I often hear criminal attorneys say that they always have a good chance to win state criminal cases, but they are almost never able to win in federal criminal cases. The idea seems to be that federal agencies spend a lot more time and effort preparing and gathering evidence against the accused than do state officials. I have found that this logic is also applicable in the non-criminal tax arena as well. Case in point: Hanson vs. Texas Department of Revenue.
Facts & Procedural On Hanson’s Case
Hanson was the president of Internet Commerce and Communication Corporation (ICC). The State of Texas had assessed delinquent withholding taxes against ICC for failure to pay $43 thousand dollars in Texas taxes. ICC filed for bankruptcy and there were not enough assets in the bankruptcy estate to satisfy the Texas tax. The State of Texas then imposed a penalty on Hanson equal to 150% of the delinquent taxes of ICC.
The applicable Texas statute reads as follows:
[With an exception not relevant here] any director or officer of a corporation … in the process of dissolution or which has been dissolved who distributes the … fund in his control without having first paid any taxes covered by this article due from such … corporation … shall be personally liable to the extent of the property so distributed for any unpaid taxes of the … corporation … covered by this article which may be assessed within the [statutory time limits].
C.R.S. § 39-21-116(2) (2005).
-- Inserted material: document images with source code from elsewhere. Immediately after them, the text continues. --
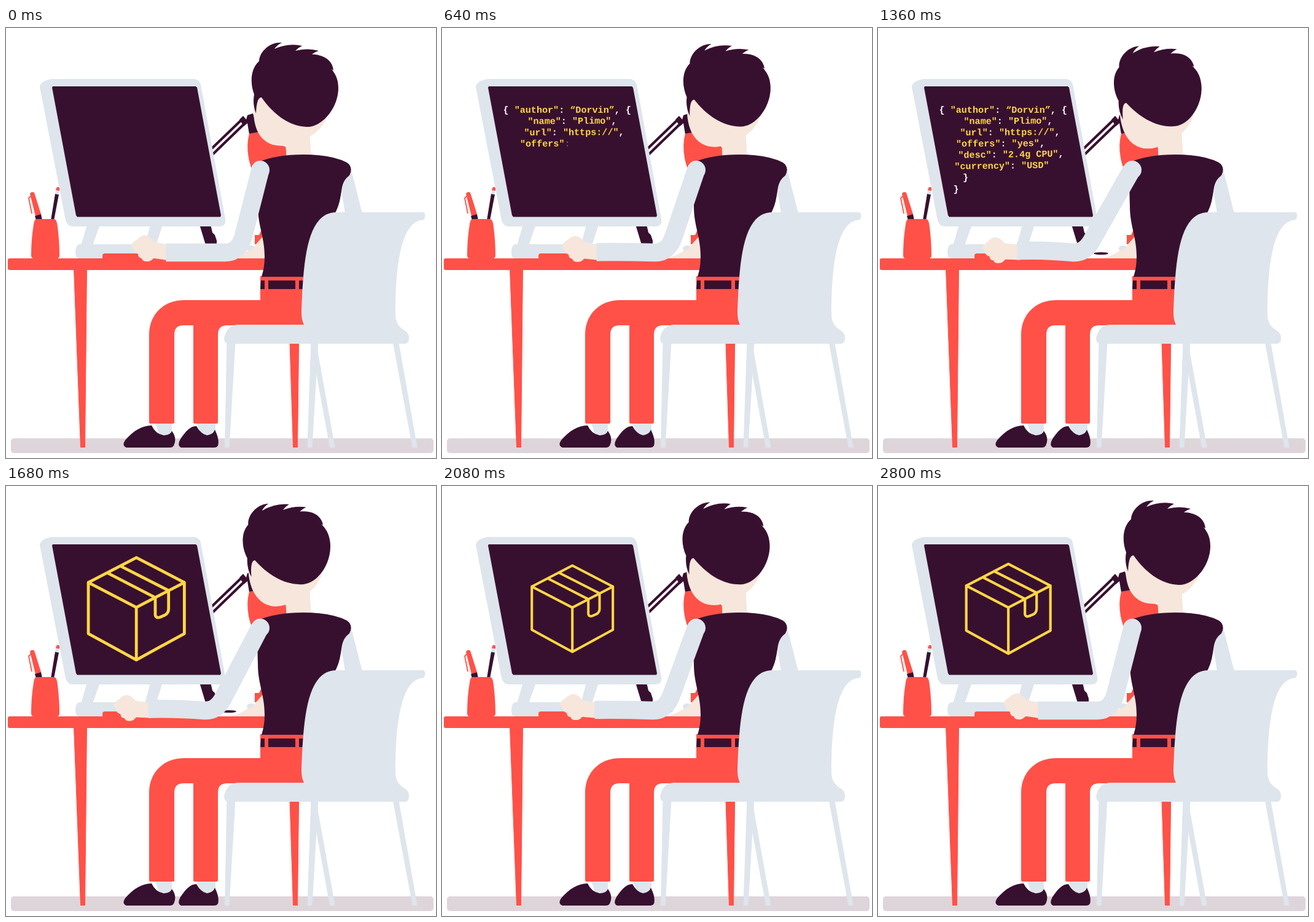
Write an HTML page that moves like this. It is 700 px wide and 700 px high and loops after 2.88 s.

```html
<!DOCTYPE html>
<html lang="en">
<head>
<meta charset="utf-8">
<title>Coder at a desk</title>
<style>
  html, body { margin: 0; width: 100%; height: 100%; overflow: hidden; background: #fff; }
  svg { display: block; width: 100%; height: 100%; }
  .dark { fill: #38102f; }
  .red { fill: #ff5148; }
  .pale { fill: #dee5ec; }
  .skin { fill: #f6e6dc; }
  .legs { stroke-width: 1; stroke-linejoin: round; }
  .pale.legs { stroke: #dee5ec; }
  .red.legs { stroke: #ff5148; }
  .line { fill: none; stroke: #38102f; }
  #code { font: bold 15.1px "Liberation Mono", "Courier New", monospace; fill: #fff; }
  #code text { white-space: pre; }
  #code .str { fill: #ffd746; }
  #box { fill: none; stroke: #ffd746; stroke-width: 4.2; stroke-linejoin: round; stroke-linecap: round; }
</style>
</head>
<body>
<svg viewBox="0 0 700 700">
  <rect x="8" y="668" width="688" height="24" rx="5" fill="#ded5db"/>

  <!-- lamp -->
  <path class="line" stroke-width="4.2" d="M332 199L386 147M332 210L392 152"/>
  <path class="dark" d="M380 149L386 143L391 149L393 142L402 139L412 172L396 173L393 155L387 160Z"/>
  <path class="red" d="M396 172Q391 190 395 212Q398 226 402 234L430 232L457 215L456 195Q455 192 450 192L436 165Z"/>
  <path class="dark" d="M315 320H333L336 333L340 337L343 346V353H325Z"/>
  <ellipse class="dark" cx="363" cy="367" rx="12" ry="2"/>
  <path class="red" d="M405 337H412L418 324H424V352H405Z"/>

  <!-- desk -->
  <rect class="red" x="3" y="375" width="425" height="19" rx="3"/>
  <path class="red legs" d="M110.5 390H131.5L128.5 682.5H121.5Z M461 480H477L474.5 682.5H467.5Z"/>

  <!-- pens and cup -->
  <path class="red" d="M39 270Q41 265 46 268L57 303L48 306Z"/>
  <path d="M41 273L37 277L42 302" fill="none" stroke="#ff5148" stroke-width="1.8"/>
  <path class="dark" d="M47 306L57 303L59 313H49Z M80 270L86 271L78 313H73Z"/>
  <path class="pale" d="M81 263L87 264L86 271L80 270Z"/>
  <path class="red" d="M81 264Q82 258 86 259Q88 261 87 265Z"/>
  <path class="red" d="M50 311H78Q83 311 84 324Q87 348 87 370Q87 375 83 375H45Q41 375 41 370Q41 344 45 320Q46 311 50 311Z"/>

  <!-- monitor -->
  <path class="pale" d="M132 320H153L141 354H122Z M235 320H255L244 354H226Z"/>
  <path class="pale" d="M119 352H320V375H118Q113 374 113 365Q113 354 119 352Z"/>
  <path class="pale" d="M55 96Q56 86 75 83H306Q315 84 317 92L357 311Q359 323 346 323H109Q100 323 97 313Z"/>
  <path class="dark" d="M76 95H309L311 97L350 305L349 307.5H116L114 305L75 97Z"/>
  <g id="code"></g>
  <path id="box" d="M0 -73L68.5 -37.5V35.5L0 73L-68.5 35.5V-37.5ZM-68.5 -37.5L0 -2L68.5 -37.5M0 -2V73
    M-41 -51L27 -16V9Q28 14 34 12L41 9Q46 6 46 0V-26L-23 -61"/>
  <rect class="red" x="157" y="367" width="70" height="10" rx="4"/>

  <!-- far arm -->
  <ellipse class="pale" cx="399" cy="359" rx="7" ry="5"/>
  <path class="skin" d="M366 375Q386 369 394 362Q402 362 406 353L422 335V375Z"/>
  <path class="pale" d="M562 231L580 302H552L546 264L550 240Z"/>

  <!-- legs and shoes -->
  <path class="pale" d="M242 640H270V664H250Z M309 640H341V664H318Z"/>
  <path class="dark" d="M196 683Q188 680 194 671C207 656 221 647 237 647Q244 662 258 663Q268 662 270 656Q279 668 273 680Q271 683 267 683Z
    M285 683Q278 680 284 669C292 657 300 648 310 648Q317 661 327 663Q337 662 340 654Q348 670 345 680Q343 683 339 683Z"/>
  <path class="red" d="M414 404H490V484H360Q345 484 345 499V642Q345 644 343 644H307Q305 644 305 642V484H289Q274 484 274 499V642Q274 644 272 644H235Q233 644 233 642V499C233 466 257 443 290 443H414Z"/>
  <path class="dark" d="M415 411H421V425H414Z M427 411H471V425H427Z M477 411H490V425H477Z"/>

  <path class="skin" d="M453 165H494L497 212H457Z"/>
  <g id="head">
    <path class="skin" d="M405 112C399 148 406 181 434 190Q446 193 455 191L494 177Q512 167 522 147L500 110Z"/>
    <path class="dark" d="M449 24C433 22 413 36 412 54C398 66 397 90 404 108Q401 124 407 139Q408 112 416 113C434 139 460 160 490 161C516 161 541 129 541 98C541 84 537 76 530 67L533 69C532 54 519 43 498 43Q503 39 509 37Q491 32 471 37Q476 32 482 29Q460 24 437 34Q442 27 449 24Z"/>
  </g>
  <path class="dark" d="M408 219Q440 206 484 206Q530 206 555 219Q566 227 559 240C546 250 547 262 545 272Q542 292 534 304L500 405H416Q421 390 421 372C421 340 410 322 410 290Z"/>

  <!-- chair -->
  <path class="pale legs" d="M360 510H373L363 682.5H356.5Z M497 510H508L498 682.5H491Z M496 510H504L535 682.5H527.5Z M630 510H638.5L669 682.5H662Z"/>
  <path class="pale" d="M538 300H678Q683 300 682 307Q682 313 675 313C648 318 634 368 634 466Q634 483 647 491Q657 497 656 505Q656 513 650 514H360Q353 510 356 501Q361 484 377 483H485Q481 475 481 463C484 380 489 300 538 300Z"/>

  <!-- near arm -->
  <path id="hand" class="skin" d="M204 354Q207 347 214 344Q222 336 229 338Q236 340 241 348Q252 351 264 352V378Q250 376 240 375Q235 381 229 380Q222 380 221 375Q215 374 215 368Q208 365 207 358Z"/>
  <circle class="pale" cx="414" cy="231" r="15"/>
  <path id="arm" fill="none" stroke="#dee5ec" stroke-width="29.5"/>
</svg>
<script>
const LOOP = 2880, STEP = 80, SWING = 2800, CLEAR = 1400, TYPE_RATE = 0.102;
const $ = id => document.getElementById(id);
const clamp = v => Math.min(1, Math.max(0, v));
const mix = (a, b, k) => a + (b - a) * k;
const smooth = u => u * u * (3 - 2 * u);
const easeOut = u => 1 - (1 - u) ** 2;

// x, tilt in degrees, text
const LINES = [
  [99.5, 0, '{ "author": “Dorvin”, {'],
  [139.5, -0.3, '"name": "Plimo",'],
  [133.5, -0.3, '"url": "https://",'],
  [127, -0.4, '"offers": "yes",'],
  [130.5, -0.8, '"desc": "2.4g CPU",'],
  [124.5, -0.8, '"currency": "USD"'],
  [138, 0, '}'],
  [122.5, 0, '}']
];

function add(parent, tag, attrs) {
  const el = document.createElementNS('http://www.w3.org/2000/svg', tag);
  for (const key in attrs) el.setAttribute(key, attrs[key]);
  return parent.appendChild(el);
}

const chars = [];
LINES.forEach(([x, tilt, str], row) => {
  const y = 138 + row * 18.4;
  const line = add($('code'), 'text', { x, y, transform: `rotate(${tilt} ${x} ${y})` });
  let quoted = false;
  for (const ch of str) {
    const quote = /["“”]/.test(ch);
    const span = add(line, 'tspan', quoted || quote ? { class: 'str' } : {});
    span.textContent = ch;
    if (quote) quoted = !quoted;
    chars.push(span);
  }
});

// time, scale, easing into it
const POP = [[CLEAR, 0], [1760, 1.2, easeOut], [2080, 0.963, smooth], [2360, 1, smooth]];

function boxScale(t) {
  for (let i = 1; i < POP.length; i++) {
    const [t0, s0] = POP[i - 1], [t1, s1, ease] = POP[i];
    if (t < t1) return mix(s0, s1, ease(clamp((t - t0) / (t1 - t0))));
  }
  return 1;
}

// shoulder, bend start, elbow, bend end, forearm control, wrist
const ARM_NEAR = [414, 231, 386.5, 339, 379, 365.5, 357, 365.5, 310, 365.5, 260.5, 365.5];
const ARM_FAR = [413, 231, 350, 342, 338, 366.5, 318, 365.5, 270, 361, 226.5, 362.5];

function draw(t) {
  const lean = (1 - Math.cos(2 * Math.PI * t / SWING)) / 2;
  const reach = lean ** 1.6;
  $('head').setAttribute('transform', `rotate(${-7.6 * lean} 478 206)`);
  $('hand').setAttribute('transform', `translate(${-34 * reach} 0) rotate(${-5 * reach} 262 365)`);
  const p = ARM_NEAR.map((v, i) => mix(v, ARM_FAR[i], reach));
  $('arm').setAttribute('d', `M${p[0]} ${p[1]}L${p[2]} ${p[3]}Q${p.slice(4, 8).join(' ')}Q${p.slice(8).join(' ')}`);

  const typing = t < CLEAR;
  $('code').style.display = typing ? '' : 'none';
  $('box').style.display = typing ? 'none' : '';
  if (typing) {
    chars.forEach((c, i) => c.setAttribute('fill-opacity', clamp(t * TYPE_RATE - i)));
  } else {
    $('box').setAttribute('transform', `translate(212.2 199.8) scale(${boxScale(t)})`);
  }
}

const start = performance.now();
function tick() {
  const t = (performance.now() - start) % LOOP;
  draw(Math.floor(t / STEP) * STEP);
  requestAnimationFrame(tick);
}
tick();
</script>
</body>
</html>
```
In addition to the personal liability provided in section 39-21-116, all officers of a corporation … required to collect, account for, and pay over any tax administered by this article who willfully fail to collect, account for, or pay over such tax or who willfully attempt in any manner to evade or defeat any such tax, or the payment thereof, are subject to, in addition to other penalties provided by law, a penalty equal to one hundred fifty percent of the total amount of the tax not collected, accounted for, paid over, or otherwise evaded. An officer of a corporation … shall be deemed to be subject to this section if the corporation … is subject to filing returns or paying taxes administered by this article and if such officers of corporations … voluntarily or at the direction of their superiors assume the duties or responsibilities of complying with the provisions of any tax administered by this article on behalf of the corporation….
C.R.S. §39-21-116.5 (2005).
It was the State of Texas’s position that this penalty could be imposed on any corporate officer regardless of whether the officer was responsible for or had the ability to ensure that the tax payments were timely remitted.
The court ruled that, as outlined in the statute, the penalty only applies to offers who are responsible for tax compliance and who willfully fail to collect, account for and pay over the tax.
Hanson was lucky in that the State of Texas did not adequately prepare their case for court, as they failed to present any evidence as to what Hanson’s role was as president of ICC. It appears that the State of Texas merely relied on the fact that Hanson was the president of the corporation to support their case that he was responsible for ICC’s tax compliance.
The result would have been the same under the federal rules, because the law is clear that the equivalent penalty at the federal level is only to be imposed on “responsible persons” (the Section 6672 trust fund recovery penalty is the equivalent penalty at the federal level).
What is different is that the IRS attorney would have at least been prepared to put on their case in court. I am not aware of a single case where the IRS attorney failed to prepare a trust fund recovery penalty case such that they put on no evidence of the taxpayer’s role in the corporation.
That is not to say that IRS attorneys do no lose cases, as they do. It is just to say that they typically do not lose for want of putting on basic evidence in support of their position.